From his first comedy album until his death from a heart attack in 2005, the revolutionary stand-up comedian, Richard Pryor, dispensed what critics regarded as the most poignant and penetrating comedic view of African-American life ever afforded to the U.S. at large.

Yet, here we are at SXSW in 2019 where his voice still carries into the art and culture, we so desperately grab hold to.

This Friday, Paramount Network is debuting the world premiere of its latest addition to its “I Am” documentary series, with “I Am: Richard Pryor,” which explores and celebrates the life of the acclaimed and iconic comedian who lifted himself out of poverty to achieve worldwide success.

Richard Pryor performed brain surgery on America”

Jennifer Pryor, quoting Dick Gregory

Having seen an advanced screener of the film, I was blown away by the history and culture that somehow has been lost in time.

I was able to speak with Jennifer Pryor, widow to Richard Pryor, ahead of its release whom is also featured in the documentary about the inspiration and everlasting effect in which her late-husband brought to the world.

Andrew Rossow: How would you describe your experience with this announcement and release so far at SXSW?

Jennifer Pryor: I feel very good about it. Overall, the film was a success and the panel I was on was delightful.

AR: How would you describe the film, “I Am Richard Pryor?”

JP: It’s a wonderful film because it addresses Richard’s artistry and the darkness as well—but specifically, the darkness and eclipse. It outlines the true genius of his journey, and how he found his true comedy, ultimately depicting where he landed with that comedy.

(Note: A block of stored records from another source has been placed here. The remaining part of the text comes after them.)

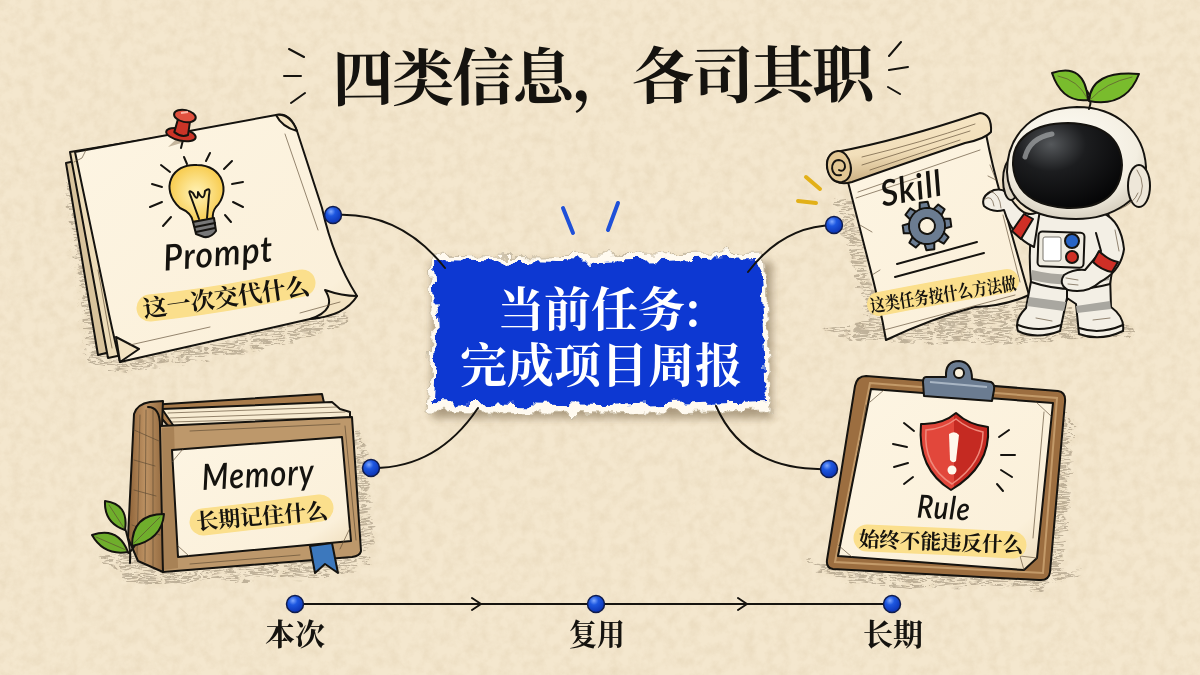
<!DOCTYPE html>
<html lang="zh-CN">
<head>
<meta charset="utf-8">
<title>四类信息，各司其职</title>
<style>
:root{--paper:#f4e7ce;--sheet:#fbf1dc;--ink:#15130f;--blue:#0a37d2;--mark:#fbdf8c;--tan:#b98f60;--steel:#6b7c91;--red:#cf2f26;--leaf:#6fae2c;--suit:#f3efe5}
*{box-sizing:border-box;margin:0}
html,body{width:1200px;height:675px;overflow:hidden}
.board{position:relative;width:1200px;height:675px;background:var(--paper);color:var(--ink);overflow:hidden}
.art{position:absolute;inset:0}
.board h1,.board h2,.board p{position:absolute;left:var(--x);top:var(--y);white-space:nowrap;line-height:1;transform:translate(-50%,-50%) rotate(var(--turn,0deg)) scaleX(var(--narrow,1));font-family:"Noto Serif CJK SC","Noto Serif CJK JP",serif;font-weight:900}
.board h1{font-size:62px;letter-spacing:-2px}
.board h2{font-family:Lato,"Open Sans",sans-serif;font-style:italic;font-weight:600;font-size:36px;letter-spacing:1px}
.note{font-size:var(--size)}
.board .task{font-size:47px;color:#fff}
.stage{font-size:30px}
.ln{fill:none;stroke:var(--ink);stroke-width:2;stroke-linecap:round;stroke-linejoin:round}
.ol{stroke:var(--ink);stroke-width:2;stroke-linejoin:round;stroke-linecap:round}
.fine{fill:none;stroke:#5d4a34;stroke-width:1;stroke-linecap:round;opacity:.65}
.mark{fill:none;stroke:var(--mark);stroke-linecap:round}
</style>
</head>
<body>
<main class="board">
<svg class="art" width="1200" height="675" viewBox="0 0 1200 675" aria-hidden="true">
<defs>
<filter id="grain" x="0" y="0" width="100%" height="100%"><feTurbulence type="fractalNoise" baseFrequency=".09" numOctaves="4" seed="4"/><feColorMatrix values="0 0 0 0 .5  0 0 0 0 .36  0 0 0 0 .18  .5 0 0 0 -.18"/></filter>
<filter id="tear" x="-5%" y="-10%" width="110%" height="120%"><feTurbulence type="fractalNoise" baseFrequency=".06" numOctaves="4" seed="8"/><feDisplacementMap in="SourceGraphic" scale="18" xChannelSelector="R" yChannelSelector="G"/></filter>
<filter id="ragged" x="-10%" y="-10%" width="120%" height="120%"><feTurbulence type="fractalNoise" baseFrequency=".04 .2" numOctaves="2" seed="3"/><feDisplacementMap in="SourceGraphic" scale="16" xChannelSelector="R" yChannelSelector="G"/></filter>
<filter id="soft"><feGaussianBlur stdDeviation="4"/></filter>
<pattern id="hatch" width="40" height="4" patternUnits="userSpaceOnUse" patternTransform="rotate(-8)"><path d="M0 2H36" stroke="#4c3b28" stroke-width="1.1"/></pattern>
<radialGradient id="bead-fill" cx=".38" cy=".3" r=".75"><stop offset="0" stop-color="#7fa8ff"/><stop offset=".35" stop-color="#1d57e0"/><stop offset="1" stop-color="#0a2fae"/></radialGradient>
<radialGradient id="bulb-fill"><stop offset="0" stop-color="#fff3b8"/><stop offset="1" stop-color="#f8cd52"/></radialGradient>
<radialGradient id="visor-fill" cx=".35" cy=".25" r=".8"><stop offset="0" stop-color="#55585b"/><stop offset=".4" stop-color="#1c1d1f"/><stop offset="1" stop-color="#050506"/></radialGradient>
<radialGradient id="helmet-fill" cx=".45" cy=".35" r=".7"><stop offset="0" stop-color="#fffdf6"/><stop offset=".7" stop-color="#f3eee1"/><stop offset="1" stop-color="#cfc7b6"/></radialGradient>
<linearGradient id="sheet-fill" x1="0" y1="0" x2="1" y2="1"><stop offset="0" stop-color="#fdf5e3"/><stop offset=".8" stop-color="#fbf0da"/><stop offset="1" stop-color="#ecd9b5"/></linearGradient>
<linearGradient id="roll-fill" x1="0" y1="0" x2=".25" y2="1"><stop offset="0" stop-color="#f8e9ca"/><stop offset=".6" stop-color="#f2dfba"/><stop offset="1" stop-color="#c9ad7e"/></linearGradient>
<linearGradient id="spine-fill"><stop offset="0" stop-color="#8d6238"/><stop offset=".5" stop-color="#bd9263"/><stop offset="1" stop-color="#946b41"/></linearGradient>
<linearGradient id="shield-fill"><stop offset=".5" stop-color="#e2473b"/><stop offset=".5" stop-color="#c52a22"/></linearGradient>
<g id="bead"><circle r="8.5" fill="url(#bead-fill)" stroke="#101c4c" stroke-width="1.5"/></g>
<path id="gear-tooth" d="M-5-17-4-24H4L5-17Z"/>
</defs>

<rect width="1200" height="675" filter="url(#grain)" opacity=".55"/>

<g id="title-sparks" class="ln"><path d="M289 49 304 57M284 76H301M291 103 305 93M901 42 889 56M908 67 889 70M900 94 888 87"/></g>

<g id="cast-shadows" fill="url(#hatch)" filter="url(#ragged)" opacity=".6">
<path d="M62 180 74 180 102 350 85 345ZM84 350 340 308 350 322 290 342 130 372 90 366Z"/>
<path d="M98 555 150 550 362 548 372 565 330 576 130 584ZM354 430 364 440 374 545 360 550Z"/>
<path d="M836 200 850 200 885 335 870 325ZM822 330 880 322 1020 300 1130 325 1136 334 1010 344 850 340Z"/>
<path d="M1060 410 1074 420 1062 575 1046 584ZM805 562 1050 572 1085 570 1040 588 850 584Z"/>
</g>

<g id="prompt-card">
<path class="ol" d="M66 163 270 118 320 300 98 355Z" fill="#d8c39c"/>
<path class="ol" d="M70 152 275 118 330 310 108 358Z" fill="#eddcb8"/>
<path class="ol" d="M75 152 276 115Q290 112 297 131L322 208Q333 258 357 296 342 316 310 319L120 362Q112 330 104 290Z" fill="url(#sheet-fill)"/>
<path class="ol" d="M276 115Q282 127 297 131 290 113 276 115ZM120 362 116 337 139 349ZM357 296Q342 296 325 290 338 310 310 319 345 316 357 296Z" fill="#f3e3c2"/>
<path class="fine" d="M74 162 82 158 86 150M98 270 112 348M285 134 318 230M300 313 340 302M130 345 210 327"/>
<path class="mark" d="M150 308Q225 300 302 283" stroke-width="27"/>
<path d="M168 147 188 141 186 130Z" fill="#8c7658" opacity=".5"/>
<path class="ln" d="M183 140 181 148"/>
<g class="ol" fill="#cb3427" transform="rotate(12 184 125)"><ellipse cx="183" cy="135" rx="15" ry="6"/><path d="M177 118 176 134Q184 138 190 134L189 118Z"/><ellipse cx="183" cy="116" rx="11" ry="6" fill="#e0513f"/></g>
<path d="M181 113 188 112" stroke="#fbb4a4" stroke-width="2"/>
<path class="ln" d="M184 157 187 164M210 153 206 161M161 165 170 172M152 184 162 187M150 207 162 202M163 226 171 217M232 161 224 169M243 182 232 184M233 202 243 207M225 215 231 222"/>
<path class="ol" d="M193 222Q192 213 180 208C159 189 172 163 197 165 223 165 231 192 216 207Q212 212 213 219Z" fill="url(#bulb-fill)"/>
<path class="ln" d="M199 219 191 197Q187 188 193 193 198 203 198 192 204 203 205 191 211 186 209 195L207 218" stroke-width="1.5"/>
<path class="ol" d="M193 222 214 218 216 231Q211 238 204 237L196 234Z" fill="#777"/>
<path class="ln" d="M195 227 215 223M196 232 215 228" stroke-width="1.5"/>
</g>

<g id="memory-book">
<path class="ol" d="M150 405 322 394 328 420 170 428Z" fill="#a87b4b"/>
<path class="ol" d="M162 409 332 402 340 409 350 412 350 424 175 428Z" fill="#f8ecd2"/>
<path class="fine" d="M168 413 337 407M170 418 345 412M172 422 348 417"/>
<path class="ol" d="M134 414Q137 404 150 402L163 401 162 426 163 572 138 561 128 538Z" fill="url(#spine-fill)"/>
<path class="ol" d="M160 426 352 417 361 551Q360 556 352 557L163 572Z" fill="#bd986b"/>
<path d="M162 428 174 427 178 568 164 570Z" fill="#8f673d" opacity=".45"/>
<path class="fine" d="M140 415 137 555M146 410 145 562M153 410 153 566M134 430 159 441M132 525 160 535M190 431 340 424M345 426 356 540M190 564 300 555M134 460 155 466M134 490 156 496"/>
<path class="ln" d="M148 407Q160 407 160 426"/>
<path class="ol" d="M172 450 342 437 351 541 178 557Z" fill="url(#sheet-fill)" stroke-width="1.5"/>
<path class="fine" d="M172 462 183 449M340 549 350 528M178 546 189 556"/>
<path class="mark" d="M203 522Q265 515 320 508" stroke-width="27"/>
<path class="ol" d="M310 546 332 543 338 573 325 564 315 573Z" fill="#3c78bd"/>
</g>
<g id="seedling" class="ol" fill="var(--leaf)" stroke-width="1.5">
<path class="ln" d="M130 563Q132 545 122 520M131 551 148 527M129 553 112 545" stroke="#304f16"/>
<path d="M125 530Q104 523 105 501 129 504 125 530ZM132 546Q132 514 164 514 162 540 132 546ZM128 552Q104 556 92 535 118 526 128 552Z"/>
<path class="fine" d="M109 505 124 528M160 517 134 543M96 537 126 550"/>
</g>

<g id="skill-scroll">
<path class="ol" d="M848 182 986 134Q992 165 1002 200L1029 295Q1005 306 975 307 930 319 886 340Q880 305 868 260Z" fill="url(#sheet-fill)"/>
<path class="fine" d="M858 192 980 150M856 198 920 177M990 165 996 180 988 176M860 225 872 232M872 275 880 270M884 330 1015 295M1003 215 1020 282"/>
<path class="ol" d="M836 152Q900 140 980 113 992 114 991 132 985 139 965 143 900 165 852 182 832 188 827 167 826 155 836 152Z" fill="url(#roll-fill)"/>
<path class="ol" d="M838 151C820 153 826 185 842 182 858 178 850 150 838 151Z" fill="#e2c794"/>
<path class="ln" d="M841 175C830 178 829 160 839 160 848 161 846 174 839 170" stroke-width="1.5"/>
<path class="fine" d="M862 157Q920 143 975 124M862 165 970 131M870 170 960 140"/>
<g transform="translate(927 226) rotate(-8)" fill="var(--steel)" class="ol" stroke-width="1.5">
<use href="#gear-tooth"/><use href="#gear-tooth" transform="rotate(45)"/><use href="#gear-tooth" transform="rotate(90)"/><use href="#gear-tooth" transform="rotate(135)"/><use href="#gear-tooth" transform="rotate(180)"/><use href="#gear-tooth" transform="rotate(225)"/><use href="#gear-tooth" transform="rotate(270)"/><use href="#gear-tooth" transform="rotate(315)"/>
<circle r="18"/><circle r="17" stroke="none"/><circle r="8" fill="var(--sheet)"/></g>
<path class="ln" d="M897 264 977 242M895 277 984 253" stroke-width="1.6"/>
<path class="mark" d="M879 304Q945 291 1007 281" stroke-width="24"/>
<path d="M806 177 820 189M798 201 816 203" stroke="#e2b018" stroke-width="4" stroke-linecap="round"/>
</g>

<g id="astronaut">
<path class="ol" d="M1032 276 1026 308Q1014 320 1018 331 1036 340 1060 331L1067 298 1076 304 1079 334Q1100 342 1123 331 1125 317 1111 307L1110 274Z" fill="var(--suit)"/>
<path d="M1029 297 1066 302 1064 311 1027 306ZM1076 306 1110 301 1111 309 1077 313Z" fill="#a9a7a0"/>
<path class="ln" d="M1018 325Q1038 333 1061 325M1079 328Q1100 335 1123 325M1067 285V300" stroke-width="1.5"/>
<path class="ol" d="M1036 212Q1070 224 1108 213 1118 245 1110 284 1070 295 1031 282 1027 240 1036 212Z" fill="var(--suit)"/>
<path d="M1032 270Q1070 279 1110 270L1109 280Q1070 289 1032 280Z" fill="#aaa79f"/>
<path class="ol" d="M1040 210Q1027 222 1011 199 1006 187 994 190 980 196 984 206 992 213 1004 210 1012 237 1034 247Z" fill="var(--suit)"/>
<path class="ol" d="M1024 214 1033 219 1021 239 1012 231Z" fill="var(--red)" stroke-width="1.5"/>
<path class="fine" d="M990 191Q1000 194 1001 208M985 199Q992 194 994 206"/>
<rect class="ol" x="1038" y="232" width="46" height="35" rx="4" fill="#efebe0" transform="rotate(2 1060 250)" stroke-width="1.5"/>
<rect x="1043" y="237" width="18" height="24" rx="2" fill="#fff" stroke="#77736a"/>
<circle class="ol" cx="1072" cy="241" r="7" fill="#2864c5" stroke-width="1.5"/><circle class="ol" cx="1072" cy="257" r="6" fill="var(--red)" stroke-width="1.5"/>
<path class="ol" d="M1103 213Q1121 221 1124 249 1121 271 1100 282 1087 294 1068 290 1058 284 1064 275 1074 269 1085 270L1101 251 1096 233" fill="var(--suit)"/>
<path class="ol" d="M1099 251Q1108 260 1118 262L1112 272Q1101 270 1093 262Z" fill="var(--red)" stroke-width="1.5"/>
<path class="fine" d="M1066 278 1078 280M1068 284 1078 285M1115 230 1119 251M1036 318 1052 321M1093 320 1110 318"/>
<ellipse class="ol" cx="1011" cy="180" rx="8" ry="20" fill="#ddd5c4"/>
<path class="ol" d="M1007 172C1007 132 1036 108 1077 107 1117 107 1144 132 1146 167 1146 199 1112 219 1076 219 1034 219 1008 203 1007 172Z" fill="url(#helmet-fill)"/>
<path class="ol" d="M1013 165C1012 138 1034 123 1068 123 1103 124 1121 138 1122 165 1121 194 1102 209 1067 208 1032 206 1015 191 1013 165Z" fill="url(#visor-fill)" stroke-width="4"/>
<path d="M1025 157Q1030 138 1052 134" fill="none" stroke="#a5a8aa" stroke-width="5" stroke-linecap="round" opacity=".7"/>
<ellipse class="ol" cx="1139" cy="186" rx="11" ry="21" fill="#eee7d9"/><path class="fine" d="M1137 170Q1148 186 1137 202M1120 209Q1134 203 1138 193"/>
<path class="ln" d="M1089 109Q1093 98 1087 91" stroke="#304f16" stroke-width="4"/>
<path class="ol" d="M1088 100Q1062 103 1052 73 1085 62 1088 100ZM1089 101Q1091 70 1139 74 1126 108 1089 101Z" fill="#79bc2d"/>
<path class="fine" d="M1058 76Q1078 80 1087 98M1091 99Q1105 83 1132 77" stroke="#284b11"/>
</g>

<g id="rule-clipboard">
<path class="ol" d="M866 376 1058 391Q1066 392 1065 402L1050 572Q1049 581 1039 580L833 569Q826 568 827 560L855 386Q857 376 866 376Z" fill="#9c6e40"/>
<path d="M870 383 1057 398 1043 573 835 562Z" fill="none" stroke="#c39a69" stroke-width="2"/>
<path class="ol" d="M871 389 1053 403 1037 558 1024 570 838 556Z" fill="url(#sheet-fill)" stroke-width="1.5"/>
<path class="fine" d="M1037 558 1020 556 1024 570M838 545 852 557M1044 412 1033 538M866 405 858 455M870 402 884 390M1036 402 1051 416"/>
<path class="ol" d="M926 377 946 377Q945 361 959 361 972 362 972 379L991 382Q995 384 994 390L992 401 924 396 923 382Q923 377 926 377Z" fill="var(--steel)"/>
<circle class="ol" cx="959" cy="373" r="5" fill="var(--sheet)"/><path d="M930 382 987 387" stroke="#a9b6c4" stroke-width="2"/>
<path class="ln" d="M904 423 914 431M893 444 907 447M894 467 908 463M904 484 913 477M1009 430 999 437M1015 455 1001 455M1012 477 1001 470M1003 491 997 484"/>
<path class="ol" d="M956 413Q969 425 988 427 991 466 951 490 917 469 921 424 942 425 956 413Z" fill="url(#shield-fill)" stroke-width="2.5"/>
<path d="M956 419Q968 429 983 432 983 463 952 484 923 466 926 430 943 429 956 419Z" fill="none" stroke="#f08a7c" stroke-width="1.5"/>
<path d="M949 434Q955 430 959 435L956 461Q953 464 950 460Z" fill="#fff8ec"/><circle cx="952" cy="470" r="4.5" fill="#fff8ec"/>
<path class="mark" d="M867 538Q940 541 1013 545" stroke-width="27"/>
</g>

<g id="task-paper">
<rect x="432" y="262" width="340" height="156" fill="#5a4528" opacity=".45" filter="url(#soft)"/>
<g filter="url(#tear)"><path d="M429 254 540 256 764 252 769 330 771 411 600 414 428 411 432 340Z" fill="#fffaf0" stroke="#c9bda5"/></g>
<g filter="url(#tear)"><path d="M434 259 600 263 759 258 763 330 766 401 600 406 434 402 437 340Z" fill="var(--blue)"/></g>
<path d="M563 208 573 233M618 203 608 230" stroke="#1f50d8" stroke-width="4" stroke-linecap="round"/>
</g>

<g id="connectors" class="ln">
<path d="M334 215Q400 211 445 268M834 225Q783 226 748 272M371 468Q437 469 478 408M829 469Q745 472 716 406"/>
<path d="M295 604H892M472 598 481 604 472 610M738 598 747 604 738 610"/>
</g>
<g id="beads"><use href="#bead" x="333" y="215"/><use href="#bead" x="834" y="225"/><use href="#bead" x="371" y="468"/><use href="#bead" x="829" y="469"/><use href="#bead" x="295" y="604"/><use href="#bead" x="596" y="604"/><use href="#bead" x="892" y="604"/></g>
</svg>

<h1 style="--x:602px;--y:73px;--turn:-.5deg">四类信息，各司其职</h1>

<h2 style="--x:218px;--y:252px;--turn:-5deg;--narrow:.94">Prompt</h2>
<p class="note" style="--x:226px;--y:296px;--turn:-8deg;--size:24px">这一次交代什么</p>

<h2 style="--x:911px;--y:187px;--turn:-11deg;--narrow:.95">Skill</h2>
<p class="note" style="--x:943px;--y:293px;--turn:-9deg;--size:18px;--narrow:.82">这类任务按什么方法做</p>

<h2 style="--x:258px;--y:473px;--turn:-3deg;--narrow:.86">Memory</h2>
<p class="note" style="--x:262px;--y:515px;--turn:-5deg;--size:22px">长期记住什么</p>

<h2 style="--x:944px;--y:507px;--turn:3deg;--narrow:.86;font-size:32px">Rule</h2>
<p class="note" style="--x:941px;--y:541px;--turn:2deg;--size:21px;--narrow:.98">始终不能违反什么</p>

<p class="task" style="--x:599px;--y:305px">当前任务:</p>
<p class="task" style="--x:601px;--y:361px">完成项目周报</p>

<p class="stage" style="--x:295px;--y:632px">本次</p>
<p class="stage" style="--x:597px;--y:632px;--narrow:.93">复用</p>
<p class="stage" style="--x:893px;--y:632px">长期</p>
</main>
</body>
</html>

It talks about the evolution of him as an artist, which I’m very thrilled about. As you know, he left Vegas doing “white comedy” and ended up in Berkeley where he really found his voice. All of a sudden, he just busted out and started doing things that mattered to him, such as addressing racist-America. Dick Gregory said, ‘Richard Pryor performed brain surgery on America,’ and I think this film shows that beautifully.

Celebrating the Life of Richard Pryor
Photo Credit: Demetropoulous/Shutterstock

In a time where we as a country seem more disconnected than ever, I Am Richard Pryor director, Jesse James Miller, brings Pryor’s life back from the beyond, re-emphasizing the ever-growing need to love and appreciate one another, as you never truly know what someone goes through until you walk two moons in their shoes.

AR: SXSW is a festival where works of art similar to this are brought to light. What was the inspiration in the film’s release this year?

JP: I think now more than ever, America needs to hear his voice. We are living in a climate of hate, where hate crimes are on the rise, we are seeing the rise of white supremacy and anti-Semitism, racism, bigotry, xenophobia, homophobia, misogyny—it’s really a bad time in America right now, and we need Richard’s voice more than ever. We need to have a discussion and a new civil rights movement to fight against this […] we have a new generation of racists, […] and Richard is a voice who will speak on [behalf of those victimized.]

 AR: During the film’s production, what was your favorite part, either in your role or observation?

JP: I really loved the part with Richard leaving Vegas and going to Berkeley and finding his voice. To me, that is the pivotal moment in his life—a beautiful moment, where he decides he’s not going to fit into white culture anymore, white-America. Instead, he’s going to find his own voice and become empowered. And that is incredible. He goes to Berkeley and is exposed to the Black Panthers, black intellectuals, readers, writers, and thinker—developing from that, his own voice and sense of self. He busts out of that, in a way that has given us his genius as we know Richard Pryor today.   

Reaching the Generation of Tomorrow—Millennials

Volatile yet vulnerable, crass but sensitive, streetwise and cocky, Pryor did not simply tell stories—he brought them to life and was considered a trailblazer for generations of comics to come. The documentary explores his unusually personal art that was a window into an extremely vulnerable soul, as well as his endless struggle to extend dignity and equality to all.

AR: Speaking to you as a millennial, what do you envision for us and those in attendance right now at SXSW to take away from this film?

JP: That people will learn to have courage to tell the truth, to fight against wrong when they see it, to never shy away from telling that truth, and to be brave. To want what’s right and good, and to have some guts. If you’re an artist, create art in a brave way with no net and fearlessness. To be a good human being and to listen to those who have shit to say, and to find out what your message is. And whatever that message is, say it loud and proud.

The documentary, set to air this Friday at 9pm CT/10pm ET on Paramount Network contains, in addition to Pryor’s widow, Jennifer Pryor, exclusive interviews with comedians, filmmakers, family, and friends, including, but not limited to Sandra Bernhard, Ron De Blasio, Dr. Todd Boyd, Michael Epps, Tiffany Haddish, Henry Jaglom, Howie Mandell, Thom Mount, Ishamel Reed, Scott Saul, Michael Schultz, Greg Tate, Lilly Tomlin, and Rocco Urbisci.